Open Door is a nationwide event with architects participating from Kerry to Kildare and from Westmeath to Waterford, via a good number of Dublin firms, some of them more usually known for large developments. It is a good idea to meet someone who practises in your area, as they will know the geography and the planning background. They might even know your property, says Bannon who has been involved with the project since it began: perhaps they have moved back to the locality after a stint elsewhere and have a deeper connection to it.
You do not have to own a property to have a consultation; if you are hoping to buy a particular type of house and would like to see how to make it work for you, or you have moved to a town or village and are considering a living-over-the-shop project, then a consultation may help you.
Once you register on the website you can see all the participating architects and can search by location, practice name or date; those whose slots are all taken appear at the end of the list. Have a look at the practice website to get a feel for their style, scale and suitability and remember that meeting a particular architect at Open Door does not commit either side to progressing with a project.
Meeting in person
The pandemic moved the event online and some architects are offering this option again, but Bannon advocates for meeting in person, if possible, saying “there’s nothing like sitting with a sketch to get an impression of people”.
An architect will help you tease out why you want to do a project, identify the root of the problem with your house and help you work out how to solve it. Perhaps you would love to open up two rooms but fear demolishing the chimneybreast in a dividing wall.
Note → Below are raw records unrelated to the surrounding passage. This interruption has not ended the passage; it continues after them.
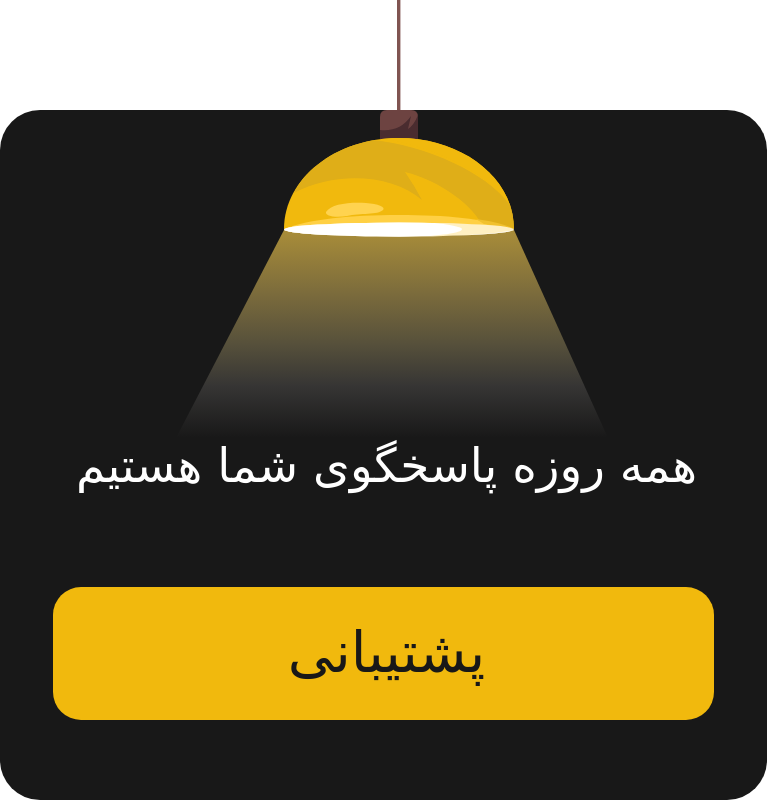
<!DOCTYPE html>
<html lang="fa" dir="rtl">
<head>
<meta charset="utf-8">
<title>پشتیبانی</title>
<style>
  :root {
    --page: #ffffff;
    --card: #181818;
    --accent: #f1b90d;
    --text: #ffffff;
  }
  * { box-sizing: border-box; margin: 0; padding: 0; }
  html, body { width: 767px; height: 800px; overflow: hidden; background: var(--page); }
  .support {
    position: relative;
    width: 767px;
    height: 800px;
    padding-top: 110px;
    font-family: "DejaVu Sans", sans-serif;
  }
  .card {
    display: flex;
    flex-direction: column;
    align-items: center;
    gap: 89px;
    height: 690px;
    padding: 324px 53px 80px;
    border-radius: 40px;
    background: var(--card);
  }
  .message {
    position: relative;
    left: 3px;
    z-index: 1;
    font-size: 47px;
    font-weight: 400;
    line-height: 64px;
    white-space: nowrap;
    color: var(--text);
  }
  .support-button {
    display: flex;
    align-items: center;
    justify-content: center;
    width: 661px;
    height: 133px;
    padding: 0 0 2px 6px;
    border-radius: 28px;
    background: var(--accent);
    color: var(--card);
    font-size: 56.5px;
    line-height: 80px;
    white-space: nowrap;
    text-decoration: none;
  }
  .lamp { position: absolute; top: 0; left: 0; }
</style>
</head>
<body>
<main class="support">
  <section class="card">
    <h1 class="message">همه روزه پاسخگوی شما هستیم</h1>
    <a class="support-button" href="#">پشتیبانی</a>
  </section>

  <svg class="lamp" width="767" height="440" viewBox="0 0 767 440" aria-hidden="true">
    <defs>
      <linearGradient id="beam" x1="0" y1="230" x2="0" y2="438" gradientUnits="userSpaceOnUse">
        <stop offset="0" stop-color="#a98d39"/>
        <stop offset="0.3" stop-color="#7c6c3c"/>
        <stop offset="0.55" stop-color="#56503b"/>
        <stop offset="0.75" stop-color="#363534"/>
        <stop offset="1" stop-color="#181818"/>
      </linearGradient>
      <clipPath id="shade-clip">
        <path d="M284 229C284 178 336 138 399 138S514 178 514 229Z"/>
      </clipPath>
      <clipPath id="cap-clip">
        <path d="M380 140V117Q380 110 387 110H411Q418 110 418 117V140Z"/>
      </clipPath>
      <clipPath id="rim-clip">
        <ellipse cx="399" cy="229.5" rx="115" ry="7"/>
      </clipPath>
    </defs>

    <polygon points="284,230 514,230 608,438 176,438" fill="url(#beam)"/>

    <rect x="397" y="0" width="3.4" height="111" fill="#805451"/>
    <g clip-path="url(#cap-clip)">
      <rect x="380" y="110" width="38" height="30" fill="#6d4341"/>
      <path d="M380 130Q400 132 411 116L408 129Q414 125 418 115V140H380Z" fill="#4a2c2f"/>
    </g>

    <g clip-path="url(#shade-clip)">
      <rect x="284" y="138" width="230" height="92" fill="#f1b90d"/>
      <path d="M372 140C430 146 490 175 513 208L514 229H484C474 205 440 181 405 172Q414 185 422 200C392 174 335 171 294 193C310 160 340 144 372 140Z" fill="#dfae18"/>
      <path d="M372 138C432 143 492 175 514 211V138Z" fill="#f1b90d"/>
      <path d="M284 229C310 219 350 215 399 215S488 219 514 229Z" fill="#ffd044"/>
      <path d="M476 219L484 224L514 229C505 224 490 221 476 219Z" fill="#f1c12d"/>
      <path d="M326 212C331 204 349 202 366 203C378 204 386 207 383 210C378 215 360 213 347 216C335 218 325 216 326 212Z" fill="#ffd34f"/>
    </g>

    <g clip-path="url(#rim-clip)">
      <rect x="284" y="222" width="230" height="15" fill="#fff0c2"/>
      <path d="M284 222H424C448 224 462 227 462 229C462 233 440 236 408 237H284Z" fill="#ffffff"/>
      <path d="M284 230C310 236 350 235 399 236S490 235 514 230V238H284Z" fill="#ffffff"/>
    </g>
  </svg>
</main>
</body>
</html>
Maybe your house faces away from a magnificent view of the sea.
Describing himself, with a gracious laugh, as a “method architect”, Bannon says he likes clients to do a “brain dump” description of their lifestyle: for example, some people say they would like a big kitchen for entertaining but during conversation it emerges “they never cook for their guests; in which case, they need a smaller kitchen and a bigger dining area”. Others de-stress by cooking all weekend, “so they need a big kitchen and a pantry to store 25 tins of tomatoes”.
And, as with many types of consultation, it is often what people do not think of saying that tells him the most. Picture, for example, the couple who surf all weekend and dry their wetsuits on the garden furniture: “Ask them if they’d like a hanging rail off the utility room, and their eyes light up.” Verbalise your problems, says Bannon: “I’m trained to turn your words into a design ... and design doesn’t have to cost a fortune.”
Design is not so much about adding more space to fill with more stuff, but about clever use of light and colour, choosing the correct windows, putting a good roof light in the right place.
When asked who he would choose to consult for his €95, Bannon recalls an eye-opening visit to Cambridge as part of the Room to Improve TV programme about his own renovation. There he met award-winning architect Niall McLaughlin, who critiqued his plans and spoke about light – the key element of any design, says Bannon. This anecdote underlines the importance of the client-architect relationship, with candid conversations necessary to achieve a better outcome: “I know how overwhelming a project can be,” he says.
In the early years of Open Door Bannon says people were looking for walk-in wardrobes and kitchen extensions. Now, with a lot of people still spending much of their time at home, he expects many will want to make their existing space work better for them.
Most important, he says, is the push for sustainability, whether that means buying and refitting a not-great bungalow instead of building a one-off house, or retrofitting your home to hold on to the heat you have. We have got to do something now, he says, and become less – or not at all – reliant on fossil fuels. Top of his list is insulation, followed by roofing, flooring and windows: architects at Open Door can advise about all of this as well as on technical solutions such as solar and PV panels, heat pumps and passive building.
What to bring
Many of the participating architects will have checklists and forms on their website but in general it is helpful to take photographs of your home, and print some out so the architect can sketch ideas on them. If there are good views from particular windows, photograph those too.
Make a note of your Eircode; this will ensure the architect can locate the property with Google Earth and get an idea of your setting and surroundings, as well as the orientation so they can help maximise the natural light.
Take measurements and, if you can, draw a rough floor plan on squared paper. If you can find the sales agent’s brochure for your property or housing estate, it will have floor plans and site layouts.
Do not get hung up on mood boards, cutting out magazine pages and creating galleries of fabulous interiors, but try to distil what it is you want to achieve.
Above all, Bannon says, bring an open mind. You are unlikely to resolve your problem within an hour, but you will have started a process.
Open Door runs from May 4th to 14th; see riaisimonopendoor.ie